====== SOURCE DATA ======

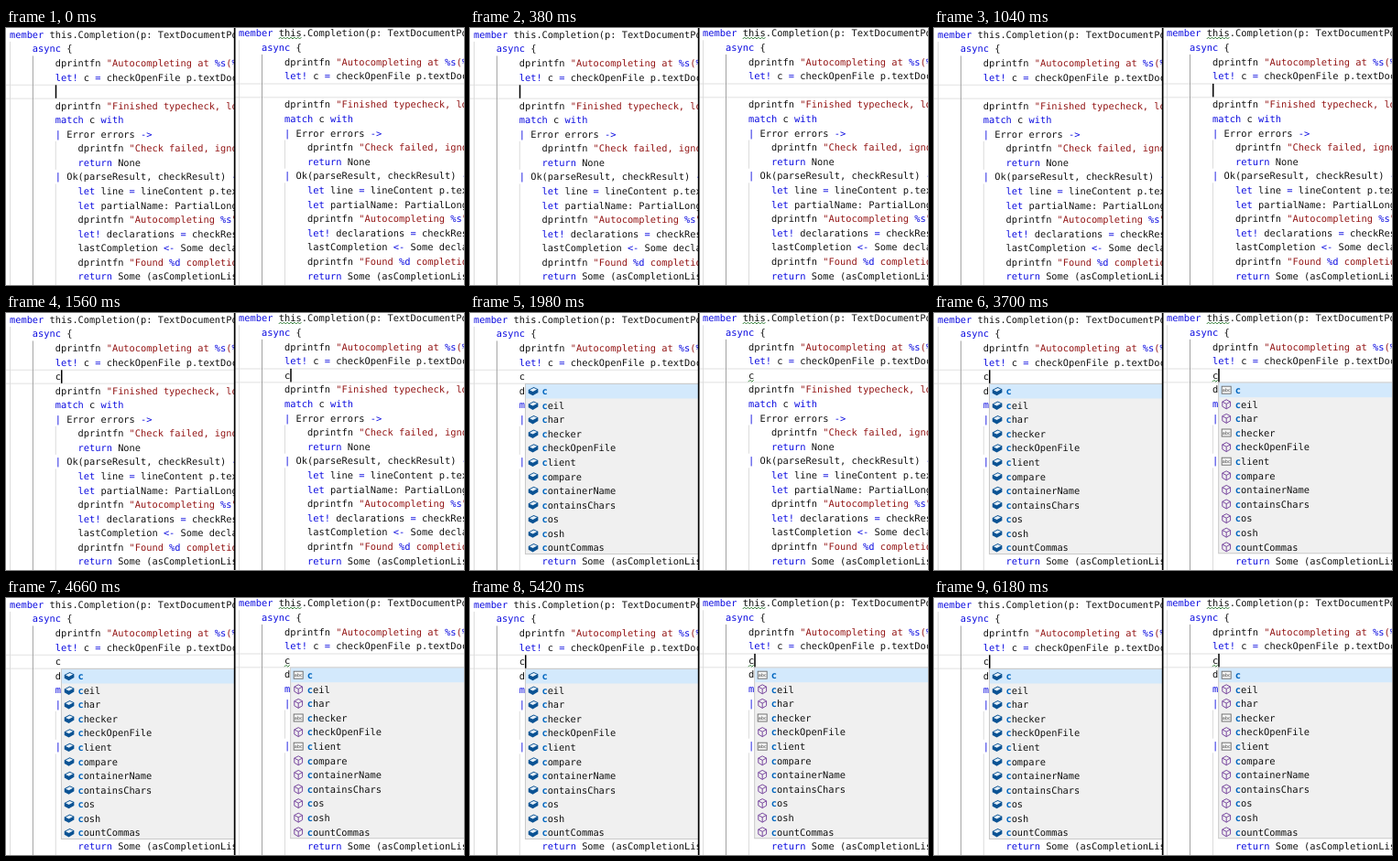
These frames come from a looping animation (500x281 px, 6200 ms). An HTML page:

```html
<!DOCTYPE html>
<html lang="en">
<head>
<meta charset="utf-8">
<title>Code completion side by side</title>
<style>
html, body { margin: 0; width: 100%; height: 100%; overflow: hidden; background: #fff; }
svg { display: block; width: 500px; height: 281px; }
text { font-family: "DejaVu Sans Mono", monospace; white-space: pre; text-rendering: geometricPrecision; }
.abc { font: 5px "DejaVu Sans", sans-serif; }
</style>
</head>
<body>
<svg id="stage" viewBox="0 0 500 281"></svg>
<script>
const LOOP = 6200, BLINK = 600, ADVANCE = 0.602;
const BLUE = '#0c0ce0', RED = '#931515', BLACK = '#111';
const stage = document.getElementById('stage');

const code = [
  'member this.Completion(p: TextDocumentPositionParams)',
  '    async {',
  '        dprintfn "Autocompleting at %s(%d,%d)"',
  '        let! c = checkOpenFile p.textDocument',
  '',
  '        dprintfn "Finished typecheck, looking up"',
  '        match c with',
  '        | Error errors ->',
  '            dprintfn "Check failed, ignored"',
  '            return None',
  '        | Ok(parseResult, checkResult) ->',
  '            let line = lineContent p.textDocument',
  '            let partialName: PartialLongName',
  '            dprintfn "Autocompleting %s" line',
  '            let! declarations = checkResult',
  '            lastCompletion <- Some declarations',
  '            dprintfn "Found %d completions"',
  '            return Some (asCompletionList)',
];
const choices = ['c', 'ceil', 'char', 'checker', 'checkOpenFile', 'client', 'compare',
  'containerName', 'containsChars', 'cos', 'cosh', 'countCommas'];
const locals = ['c', 'checker', 'client'];

function add(parent, tag, attrs, content) {
  const node = document.createElementNS('http://www.w3.org/2000/svg', tag);
  for (const key in attrs) node.setAttribute(key, attrs[key]);
  if (content !== undefined) node.textContent = content;
  parent.appendChild(node);
  return node;
}

const rect = (parent, x, y, width, height, fill) =>
  add(parent, 'rect', { x, y, width, height, fill });
const path = (parent, d, fill, stroke = 'none', width = 1) =>
  add(parent, 'path', { d, fill, stroke, 'stroke-width': width, 'stroke-linejoin': 'round' });

function colorOf(token, inString) {
  if (/^%[sd]$/.test(token)) return BLUE;
  if (inString) return RED;
  return /^(member|async|let!?|match|with|return|->|<-|\||=)$/.test(token) ? BLUE : BLACK;
}

function codeLine(parent, line, x, y, advance) {
  const indent = line.search(/\S/);
  const text = add(parent, 'text', { x: x + indent * advance, y });
  const splitter = /(\b(?:member|async|let!?|match|with|return)(?=\W|$)|->|<-|\||=|%[sd]|")/;
  let inString = false;
  for (const token of line.trim().split(splitter)) {
    if (!token) continue;
    const quote = token === '"';
    add(text, 'tspan', { fill: colorOf(token, inString || quote) }, token);
    if (quote) inString = !inString;
  }
}

function squiggle(parent, x, y, length) {
  let d = `M${x} ${y}`;
  for (let i = 1; i * 1.9 <= length; i++) d += `L${x + i * 1.9} ${y + (i % 2 ? -1.9 : 0)}`;
  return path(parent, d, 'none', '#2f7d35', 1);
}

function solidCube(parent, x, y) {
  path(parent, `M${x - 5.2} ${y - 1.6}l5.8-3 4.8 2.2v3.8l-5.8 3.4-4.8-2.6z`, '#0b5394');
  path(parent, `M${x - 3.9} ${y - 1.3}l4.5-2.3 3.6 1.5-4.5 2.5z`, '#e6f0f8');
}

function outlineCube(parent, x, y) {
  path(parent, `M${x} ${y - 5}l4.4 2.3v5.1l-4.4 2.6-4.4-2.6v-5.1zM${x - 4.4} ${y - 2.7}l4.4 2.3 4.4-2.3M${x} ${y - 0.4}v5.4`,
    'none', '#7a4aa0', 1);
}

function abcBox(parent, x, y) {
  add(parent, 'rect', { x: x - 5, y: y - 4, width: 10, height: 8, fill: '#f6f6f6', stroke: '#666', 'stroke-width': 0.9 });
  add(parent, 'text', { class: 'abc', x, y: y + 1.8, 'text-anchor': 'middle', fill: '#444' }, 'abc');
}

function popup(parent, x, baseline, pitch, outlined) {
  const group = add(parent, 'g', {});
  const top = baseline - 11.8;
  add(group, 'rect', { x: x + 0.5, y: top, width: 250, height: pitch * choices.length - 0.5, fill: '#f0f0f0', stroke: '#c8c8c8' });
  rect(group, x + 1, top + 0.5, 250, pitch, '#d3e9fc');
  choices.forEach((word, i) => {
    const y = baseline + i * pitch;
    const icon = !outlined ? solidCube : locals.includes(word) ? abcBox : outlineCube;
    icon(group, x + 9, y - 3.7);
    const text = add(group, 'text', { x: x + 18.5, y, fill: BLACK });
    add(text, 'tspan', { fill: '#0066bf', 'font-weight': 'bold' }, word[0]);
    add(text, 'tspan', {}, word.slice(1));
  });
  return group;
}

function pane(clipX, width, options) {
  const { id, left, top, size, pitch, outlined } = options;
  const advance = size * ADVANCE;
  const column = n => left + n * advance;
  const baseline = row => top + row * pitch;

  rect(add(stage, 'clipPath', { id }), clipX, 0, width, 281);
  const group = add(stage, 'g', { 'clip-path': `url(#${id})`, 'font-size': size });
  const guide = (n, from, to, fill) =>
    rect(group, column(n), baseline(from) + 4, 1, (to - from) * pitch, fill);

  const lineTop = baseline(4) - 11.4;
  rect(group, clipX, lineTop, width, 1.4, '#e9e9e9');
  rect(group, clipX, lineTop + 14.8, width, 1.4, '#e9e9e9');
  guide(0, 0, 18, '#dcdcdc');
  guide(4, 1, 18, '#a2a2a2');
  guide(8, 7, 9, '#dcdcdc');
  guide(8, 10, 18, '#dcdcdc');
  code.forEach((line, row) => line && codeLine(group, line, left, baseline(row), advance));

  const typed = add(group, 'text', { x: column(8), y: baseline(4), fill: BLACK }, 'c');
  const hint = outlined ? squiggle(group, column(8), baseline(4) + 3.5, 7) : null;
  if (outlined) squiggle(group, column(7), baseline(0) + 2.7, 25);
  const list = popup(group, column(8) + 6.2, baseline(5) + 0.6, pitch, outlined);
  const caret = rect(group, 0, lineTop + 0.6, 1.5, 14.5, '#000');
  return { ...options, column, typed, hint, list, caret };
}

const panes = [
  pane(0, 249, { id: 'before', left: 4, top: 10.9, size: 10.33, pitch: 15.55,
    typeAt: 1240, listAt: 1600, startsOn: true }),
  pane(250, 250, { id: 'after', left: 254, top: 9.3, size: 10.38, pitch: 15.6,
    typeAt: 1280, listAt: 2220, hintAt: 1800, startsOn: false, outlined: true }),
];
rect(stage, 248.8, 0, 1.7, 281, '#000');

const show = (node, visible) => node && node.setAttribute('visibility', visible ? 'visible' : 'hidden');

function caretOn(p, t) {
  if (t >= p.typeAt) return Math.floor((t - p.typeAt) / BLINK) % 2 === 0;
  const phase = Math.floor((t + 80) / BLINK) % 2;
  return (phase === 0) === p.startsOn;
}

function draw(t) {
  for (const p of panes) {
    const typed = t >= p.typeAt;
    show(p.typed, typed);
    show(p.hint, t >= p.hintAt);
    show(p.list, t >= p.listAt);
    show(p.caret, caretOn(p, t));
    p.caret.setAttribute('x', p.column(typed ? 9 : 8));
  }
}

const start = performance.now();
function tick() {
  draw((performance.now() - start) % LOOP);
  requestAnimationFrame(tick);
}
tick();
</script>
</body>
</html>
```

======

With the images omitted, return the full material exactly.

These frames come from a looping animation (500x281 px, 6200 ms). An HTML page:

```html
<!DOCTYPE html>
<html lang="en">
<head>
<meta charset="utf-8">
<title>Code completion side by side</title>
<style>
html, body { margin: 0; width: 100%; height: 100%; overflow: hidden; background: #fff; }
svg { display: block; width: 500px; height: 281px; }
text { font-family: "DejaVu Sans Mono", monospace; white-space: pre; text-rendering: geometricPrecision; }
.abc { font: 5px "DejaVu Sans", sans-serif; }
</style>
</head>
<body>
<svg id="stage" viewBox="0 0 500 281"></svg>
<script>
const LOOP = 6200, BLINK = 600, ADVANCE = 0.602;
const BLUE = '#0c0ce0', RED = '#931515', BLACK = '#111';
const stage = document.getElementById('stage');

const code = [
  'member this.Completion(p: TextDocumentPositionParams)',
  '    async {',
  '        dprintfn "Autocompleting at %s(%d,%d)"',
  '        let! c = checkOpenFile p.textDocument',
  '',
  '        dprintfn "Finished typecheck, looking up"',
  '        match c with',
  '        | Error errors ->',
  '            dprintfn "Check failed, ignored"',
  '            return None',
  '        | Ok(parseResult, checkResult) ->',
  '            let line = lineContent p.textDocument',
  '            let partialName: PartialLongName',
  '            dprintfn "Autocompleting %s" line',
  '            let! declarations = checkResult',
  '            lastCompletion <- Some declarations',
  '            dprintfn "Found %d completions"',
  '            return Some (asCompletionList)',
];
const choices = ['c', 'ceil', 'char', 'checker', 'checkOpenFile', 'client', 'compare',
  'containerName', 'containsChars', 'cos', 'cosh', 'countCommas'];
const locals = ['c', 'checker', 'client'];

function add(parent, tag, attrs, content) {
  const node = document.createElementNS('http://www.w3.org/2000/svg', tag);
  for (const key in attrs) node.setAttribute(key, attrs[key]);
  if (content !== undefined) node.textContent = content;
  parent.appendChild(node);
  return node;
}

const rect = (parent, x, y, width, height, fill) =>
  add(parent, 'rect', { x, y, width, height, fill });
const path = (parent, d, fill, stroke = 'none', width = 1) =>
  add(parent, 'path', { d, fill, stroke, 'stroke-width': width, 'stroke-linejoin': 'round' });

function colorOf(token, inString) {
  if (/^%[sd]$/.test(token)) return BLUE;
  if (inString) return RED;
  return /^(member|async|let!?|match|with|return|->|<-|\||=)$/.test(token) ? BLUE : BLACK;
}

function codeLine(parent, line, x, y, advance) {
  const indent = line.search(/\S/);
  const text = add(parent, 'text', { x: x + indent * advance, y });
  const splitter = /(\b(?:member|async|let!?|match|with|return)(?=\W|$)|->|<-|\||=|%[sd]|")/;
  let inString = false;
  for (const token of line.trim().split(splitter)) {
    if (!token) continue;
    const quote = token === '"';
    add(text, 'tspan', { fill: colorOf(token, inString || quote) }, token);
    if (quote) inString = !inString;
  }
}

function squiggle(parent, x, y, length) {
  let d = `M${x} ${y}`;
  for (let i = 1; i * 1.9 <= length; i++) d += `L${x + i * 1.9} ${y + (i % 2 ? -1.9 : 0)}`;
  return path(parent, d, 'none', '#2f7d35', 1);
}

function solidCube(parent, x, y) {
  path(parent, `M${x - 5.2} ${y - 1.6}l5.8-3 4.8 2.2v3.8l-5.8 3.4-4.8-2.6z`, '#0b5394');
  path(parent, `M${x - 3.9} ${y - 1.3}l4.5-2.3 3.6 1.5-4.5 2.5z`, '#e6f0f8');
}

function outlineCube(parent, x, y) {
  path(parent, `M${x} ${y - 5}l4.4 2.3v5.1l-4.4 2.6-4.4-2.6v-5.1zM${x - 4.4} ${y - 2.7}l4.4 2.3 4.4-2.3M${x} ${y - 0.4}v5.4`,
    'none', '#7a4aa0', 1);
}

function abcBox(parent, x, y) {
  add(parent, 'rect', { x: x - 5, y: y - 4, width: 10, height: 8, fill: '#f6f6f6', stroke: '#666', 'stroke-width': 0.9 });
  add(parent, 'text', { class: 'abc', x, y: y + 1.8, 'text-anchor': 'middle', fill: '#444' }, 'abc');
}

function popup(parent, x, baseline, pitch, outlined) {
  const group = add(parent, 'g', {});
  const top = baseline - 11.8;
  add(group, 'rect', { x: x + 0.5, y: top, width: 250, height: pitch * choices.length - 0.5, fill: '#f0f0f0', stroke: '#c8c8c8' });
  rect(group, x + 1, top + 0.5, 250, pitch, '#d3e9fc');
  choices.forEach((word, i) => {
    const y = baseline + i * pitch;
    const icon = !outlined ? solidCube : locals.includes(word) ? abcBox : outlineCube;
    icon(group, x + 9, y - 3.7);
    const text = add(group, 'text', { x: x + 18.5, y, fill: BLACK });
    add(text, 'tspan', { fill: '#0066bf', 'font-weight': 'bold' }, word[0]);
    add(text, 'tspan', {}, word.slice(1));
  });
  return group;
}

function pane(clipX, width, options) {
  const { id, left, top, size, pitch, outlined } = options;
  const advance = size * ADVANCE;
  const column = n => left + n * advance;
  const baseline = row => top + row * pitch;

  rect(add(stage, 'clipPath', { id }), clipX, 0, width, 281);
  const group = add(stage, 'g', { 'clip-path': `url(#${id})`, 'font-size': size });
  const guide = (n, from, to, fill) =>
    rect(group, column(n), baseline(from) + 4, 1, (to - from) * pitch, fill);

  const lineTop = baseline(4) - 11.4;
  rect(group, clipX, lineTop, width, 1.4, '#e9e9e9');
  rect(group, clipX, lineTop + 14.8, width, 1.4, '#e9e9e9');
  guide(0, 0, 18, '#dcdcdc');
  guide(4, 1, 18, '#a2a2a2');
  guide(8, 7, 9, '#dcdcdc');
  guide(8, 10, 18, '#dcdcdc');
  code.forEach((line, row) => line && codeLine(group, line, left, baseline(row), advance));

  const typed = add(group, 'text', { x: column(8), y: baseline(4), fill: BLACK }, 'c');
  const hint = outlined ? squiggle(group, column(8), baseline(4) + 3.5, 7) : null;
  if (outlined) squiggle(group, column(7), baseline(0) + 2.7, 25);
  const list = popup(group, column(8) + 6.2, baseline(5) + 0.6, pitch, outlined);
  const caret = rect(group, 0, lineTop + 0.6, 1.5, 14.5, '#000');
  return { ...options, column, typed, hint, list, caret };
}

const panes = [
  pane(0, 249, { id: 'before', left: 4, top: 10.9, size: 10.33, pitch: 15.55,
    typeAt: 1240, listAt: 1600, startsOn: true }),
  pane(250, 250, { id: 'after', left: 254, top: 9.3, size: 10.38, pitch: 15.6,
    typeAt: 1280, listAt: 2220, hintAt: 1800, startsOn: false, outlined: true }),
];
rect(stage, 248.8, 0, 1.7, 281, '#000');

const show = (node, visible) => node && node.setAttribute('visibility', visible ? 'visible' : 'hidden');

function caretOn(p, t) {
  if (t >= p.typeAt) return Math.floor((t - p.typeAt) / BLINK) % 2 === 0;
  const phase = Math.floor((t + 80) / BLINK) % 2;
  return (phase === 0) === p.startsOn;
}

function draw(t) {
  for (const p of panes) {
    const typed = t >= p.typeAt;
    show(p.typed, typed);
    show(p.hint, t >= p.hintAt);
    show(p.list, t >= p.listAt);
    show(p.caret, caretOn(p, t));
    p.caret.setAttribute('x', p.column(typed ? 9 : 8));
  }
}

const start = performance.now();
function tick() {
  draw((performance.now() - start) % LOOP);
  requestAnimationFrame(tick);
}
tick();
</script>
</body>
</html>
```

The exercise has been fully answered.